Lyft works like Uber: Users download an app to their mobile phone, enter a payment method such as a credit card and then use the app to request a ride from a nearby driver. Launched in 2012, the service now operates in more than 300 U.S. cities in addition to Ottawa and Toronto.

Woodbridge says he was struck by Lyft’s commitment to hiring experienced drivers via a rigorous screening process and building a rapport with the markets it serves through initiatives such as its Community Grants program, through which it donates $1,000 worth of ride credits to a different local non-profit organization every month.

“I just think that really, when it comes to what Lyft stands for in everything … the ideology behind the company, putting the drivers on a pedestal, putting the riders on a pedestal, really adhering to regulations and the laws …  it really resonated,” he explains. “I think that this city is ripe for that. There’s such a perfect alignment between the ideology of Lyft and the ideology of the city of Ottawa. It was a no-brainer for me.”

Woodbridge, who’s also had stints as an entrepreneur-in-residence at Invest Ottawa and a senior executive at Terry Matthews’ Wesley Clover investment company, says he threw his hat into the ring as soon as he heard Lyft was looking for someone to lead its operations in the capital.

"It was me basically begging to be a part of this because I just wanted to make this work in Ottawa."

“It was me basically begging to be a part of this because I just wanted to make this work in Ottawa,” he says with a chuckle.

“I have been founder, co-founder, CEO, VP, whatever. You can name a title, I’ve had it. And when the Lyft opportunity presented itself to me, it didn’t matter to me what the role was. I could have literally been a driver, I could’ve cleaned waste bins – it wouldn’t have mattered. What I just wanted to make sure was that I was a part of this company.”

According to Aaron Zifkin, managing director of Lyft’s Canadian operations, the admiration is mutual.

“Rob is as passionate about the community as he is about Lyft’s mission, making him the ideal person to represent the company and grow our business in Ottawa,” Zifkin says.

Driver-by-driver

As market manager, Woodbridge will be in charge of expanding Lyft’s ridership share in Ottawa and convincing more drivers to join the platform, which faces stiff competition from its more-established rival, Uber.

He wouldn’t say how many drivers the service currently employs in the region, saying only that the number has risen tenfold since the service launched while the number of passengers is doubling every month.

Whether it’s through more traditional forms of advertising or through drivers telling their friends about job opportunities at Lyft – referrals are the platform’s No. 1 method of finding new vehicle operators – Woodbridge says he knows his mission.

“We have to build that network up. It’s driver-by-driver.”

The firm currently has three full-time employees in Ottawa, including Woodbridge.

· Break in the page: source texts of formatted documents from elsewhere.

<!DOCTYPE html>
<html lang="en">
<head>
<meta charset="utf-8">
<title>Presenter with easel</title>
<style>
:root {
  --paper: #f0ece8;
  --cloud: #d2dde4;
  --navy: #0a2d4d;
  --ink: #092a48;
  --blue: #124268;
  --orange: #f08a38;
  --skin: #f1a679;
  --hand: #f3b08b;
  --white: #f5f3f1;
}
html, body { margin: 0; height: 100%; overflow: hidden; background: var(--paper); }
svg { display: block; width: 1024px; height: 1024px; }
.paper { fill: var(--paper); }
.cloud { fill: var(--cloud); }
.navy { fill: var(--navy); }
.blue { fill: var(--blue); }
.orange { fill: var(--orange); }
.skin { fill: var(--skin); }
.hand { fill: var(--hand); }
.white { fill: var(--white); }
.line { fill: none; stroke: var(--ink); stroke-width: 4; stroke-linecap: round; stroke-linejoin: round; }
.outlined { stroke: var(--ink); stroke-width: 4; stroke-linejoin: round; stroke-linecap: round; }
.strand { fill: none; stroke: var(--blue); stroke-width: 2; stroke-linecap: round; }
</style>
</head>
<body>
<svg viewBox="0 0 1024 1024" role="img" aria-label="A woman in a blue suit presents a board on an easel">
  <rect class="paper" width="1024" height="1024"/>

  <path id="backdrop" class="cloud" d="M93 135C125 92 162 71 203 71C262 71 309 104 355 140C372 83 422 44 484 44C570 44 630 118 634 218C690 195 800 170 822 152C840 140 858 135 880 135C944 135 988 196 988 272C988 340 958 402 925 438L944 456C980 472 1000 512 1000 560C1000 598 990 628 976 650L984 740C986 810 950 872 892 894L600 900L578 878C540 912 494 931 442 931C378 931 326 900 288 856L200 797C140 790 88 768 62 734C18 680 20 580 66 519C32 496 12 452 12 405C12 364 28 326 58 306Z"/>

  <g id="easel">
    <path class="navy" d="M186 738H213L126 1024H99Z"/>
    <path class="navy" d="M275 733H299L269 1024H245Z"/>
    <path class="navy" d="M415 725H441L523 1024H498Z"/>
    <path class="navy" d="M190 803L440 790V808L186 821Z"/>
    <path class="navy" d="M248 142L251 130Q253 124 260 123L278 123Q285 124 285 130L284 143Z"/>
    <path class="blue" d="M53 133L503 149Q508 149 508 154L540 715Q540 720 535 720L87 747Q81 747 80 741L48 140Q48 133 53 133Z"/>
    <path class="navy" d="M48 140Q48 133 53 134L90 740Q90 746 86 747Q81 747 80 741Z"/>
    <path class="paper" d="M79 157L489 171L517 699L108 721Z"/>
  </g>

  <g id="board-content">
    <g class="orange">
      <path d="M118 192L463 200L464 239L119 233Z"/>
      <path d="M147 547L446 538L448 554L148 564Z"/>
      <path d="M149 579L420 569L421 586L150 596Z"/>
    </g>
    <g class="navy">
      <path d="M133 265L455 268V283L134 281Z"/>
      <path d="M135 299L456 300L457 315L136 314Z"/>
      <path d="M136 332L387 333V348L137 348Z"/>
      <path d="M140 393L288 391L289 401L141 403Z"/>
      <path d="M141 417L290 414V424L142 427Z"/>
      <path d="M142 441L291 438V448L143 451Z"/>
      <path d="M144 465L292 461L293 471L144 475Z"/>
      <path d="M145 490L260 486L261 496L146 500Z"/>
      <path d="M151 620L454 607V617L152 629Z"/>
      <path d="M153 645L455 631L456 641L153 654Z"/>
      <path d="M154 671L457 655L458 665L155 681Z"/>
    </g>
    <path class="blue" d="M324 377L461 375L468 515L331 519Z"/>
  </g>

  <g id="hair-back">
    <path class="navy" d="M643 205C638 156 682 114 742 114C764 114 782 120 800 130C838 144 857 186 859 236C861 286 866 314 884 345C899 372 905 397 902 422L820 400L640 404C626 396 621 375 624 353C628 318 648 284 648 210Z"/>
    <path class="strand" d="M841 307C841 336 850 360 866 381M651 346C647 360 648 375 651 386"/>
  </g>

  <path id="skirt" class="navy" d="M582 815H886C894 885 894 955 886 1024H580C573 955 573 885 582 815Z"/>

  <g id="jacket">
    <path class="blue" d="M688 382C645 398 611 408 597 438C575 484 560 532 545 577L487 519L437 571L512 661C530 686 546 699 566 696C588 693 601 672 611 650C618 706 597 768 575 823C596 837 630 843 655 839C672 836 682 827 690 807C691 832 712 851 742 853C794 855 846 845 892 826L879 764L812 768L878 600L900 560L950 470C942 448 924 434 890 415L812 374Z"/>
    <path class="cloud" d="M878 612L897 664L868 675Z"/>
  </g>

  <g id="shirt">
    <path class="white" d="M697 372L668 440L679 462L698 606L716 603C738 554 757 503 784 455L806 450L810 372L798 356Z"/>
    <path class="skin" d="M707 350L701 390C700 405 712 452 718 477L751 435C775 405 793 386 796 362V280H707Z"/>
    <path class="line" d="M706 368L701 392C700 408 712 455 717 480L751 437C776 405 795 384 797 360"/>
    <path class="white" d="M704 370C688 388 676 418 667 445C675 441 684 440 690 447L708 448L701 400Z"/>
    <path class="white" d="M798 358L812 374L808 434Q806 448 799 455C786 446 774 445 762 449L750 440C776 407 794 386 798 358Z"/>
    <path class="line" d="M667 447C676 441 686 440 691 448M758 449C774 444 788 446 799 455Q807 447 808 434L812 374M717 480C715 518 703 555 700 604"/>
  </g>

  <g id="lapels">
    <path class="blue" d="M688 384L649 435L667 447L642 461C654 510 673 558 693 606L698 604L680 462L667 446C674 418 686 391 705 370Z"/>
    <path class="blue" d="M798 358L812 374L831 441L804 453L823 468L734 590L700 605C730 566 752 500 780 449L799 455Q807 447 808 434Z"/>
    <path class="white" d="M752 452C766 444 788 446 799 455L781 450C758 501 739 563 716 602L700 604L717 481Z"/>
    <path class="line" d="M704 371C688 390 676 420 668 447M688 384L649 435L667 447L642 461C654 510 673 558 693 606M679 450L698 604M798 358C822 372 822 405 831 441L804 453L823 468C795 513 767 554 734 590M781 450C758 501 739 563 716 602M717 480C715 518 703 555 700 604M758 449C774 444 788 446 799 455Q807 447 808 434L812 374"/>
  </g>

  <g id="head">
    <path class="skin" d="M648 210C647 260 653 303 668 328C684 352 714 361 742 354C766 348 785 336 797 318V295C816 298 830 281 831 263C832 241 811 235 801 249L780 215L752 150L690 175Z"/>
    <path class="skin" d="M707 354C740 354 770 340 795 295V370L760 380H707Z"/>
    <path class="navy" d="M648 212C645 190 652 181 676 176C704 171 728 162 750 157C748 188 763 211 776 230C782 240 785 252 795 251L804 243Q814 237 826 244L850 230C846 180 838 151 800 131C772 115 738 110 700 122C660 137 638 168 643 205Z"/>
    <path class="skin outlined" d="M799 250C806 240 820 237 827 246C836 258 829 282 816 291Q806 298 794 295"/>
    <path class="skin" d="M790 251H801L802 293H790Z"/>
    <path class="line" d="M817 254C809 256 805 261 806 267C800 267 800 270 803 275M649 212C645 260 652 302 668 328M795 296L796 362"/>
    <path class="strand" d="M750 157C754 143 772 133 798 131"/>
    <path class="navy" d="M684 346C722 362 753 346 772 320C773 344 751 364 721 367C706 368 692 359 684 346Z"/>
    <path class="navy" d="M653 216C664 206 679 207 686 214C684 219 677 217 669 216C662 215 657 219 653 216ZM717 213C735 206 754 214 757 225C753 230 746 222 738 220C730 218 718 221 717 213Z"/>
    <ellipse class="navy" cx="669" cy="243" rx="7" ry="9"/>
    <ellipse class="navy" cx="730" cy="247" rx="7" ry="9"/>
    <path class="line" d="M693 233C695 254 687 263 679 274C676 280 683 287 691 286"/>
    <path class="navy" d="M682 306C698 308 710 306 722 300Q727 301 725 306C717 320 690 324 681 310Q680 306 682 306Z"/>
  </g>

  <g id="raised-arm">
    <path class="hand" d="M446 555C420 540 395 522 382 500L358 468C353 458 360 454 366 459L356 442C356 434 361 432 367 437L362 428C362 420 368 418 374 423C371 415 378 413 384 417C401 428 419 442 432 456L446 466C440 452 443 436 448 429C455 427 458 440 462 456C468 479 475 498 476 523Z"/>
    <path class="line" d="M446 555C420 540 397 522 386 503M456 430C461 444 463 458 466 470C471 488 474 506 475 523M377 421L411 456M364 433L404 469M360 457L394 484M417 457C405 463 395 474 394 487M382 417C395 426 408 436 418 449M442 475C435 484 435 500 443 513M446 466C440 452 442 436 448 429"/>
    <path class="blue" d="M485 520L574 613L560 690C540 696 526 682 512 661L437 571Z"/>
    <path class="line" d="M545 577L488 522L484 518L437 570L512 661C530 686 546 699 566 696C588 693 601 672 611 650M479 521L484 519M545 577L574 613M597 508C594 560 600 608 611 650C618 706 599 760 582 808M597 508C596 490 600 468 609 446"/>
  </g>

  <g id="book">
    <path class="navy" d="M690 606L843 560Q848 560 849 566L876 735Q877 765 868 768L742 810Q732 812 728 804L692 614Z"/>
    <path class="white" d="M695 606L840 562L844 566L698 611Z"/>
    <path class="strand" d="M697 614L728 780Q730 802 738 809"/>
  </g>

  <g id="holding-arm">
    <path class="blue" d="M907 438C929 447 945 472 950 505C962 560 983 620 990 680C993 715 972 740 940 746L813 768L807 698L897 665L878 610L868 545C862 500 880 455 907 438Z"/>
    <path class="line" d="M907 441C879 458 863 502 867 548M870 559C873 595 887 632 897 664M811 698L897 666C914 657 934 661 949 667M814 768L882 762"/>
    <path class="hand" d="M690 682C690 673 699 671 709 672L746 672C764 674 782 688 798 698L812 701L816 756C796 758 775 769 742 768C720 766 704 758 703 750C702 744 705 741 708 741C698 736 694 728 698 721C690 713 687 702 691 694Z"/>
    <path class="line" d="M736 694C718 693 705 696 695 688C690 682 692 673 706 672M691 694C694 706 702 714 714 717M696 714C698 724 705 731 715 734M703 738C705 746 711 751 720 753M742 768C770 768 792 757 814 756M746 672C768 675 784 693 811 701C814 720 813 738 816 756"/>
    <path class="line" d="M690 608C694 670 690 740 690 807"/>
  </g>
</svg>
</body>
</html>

As a man who’s made a career of launching his own ventures, he says he’s used to running a lean operation.

“This is a role that’s ideally suited for me ​– a small team, big mandate and a community that’s willing and ready for Lyft to arrive,” he says.

The graduate of Algonquin College’s small business management program says he’s also hoping to soak up some of the entrepreneurial wisdom that has propelled Lyft from a small ride-sharing service to a billion-dollar multinational enterprise in just half a dozen years.

“How often do you get the chance to work for a Silicon Valley startup that is coming into Ottawa just like this? I get to bring that knowledge up here into the city.”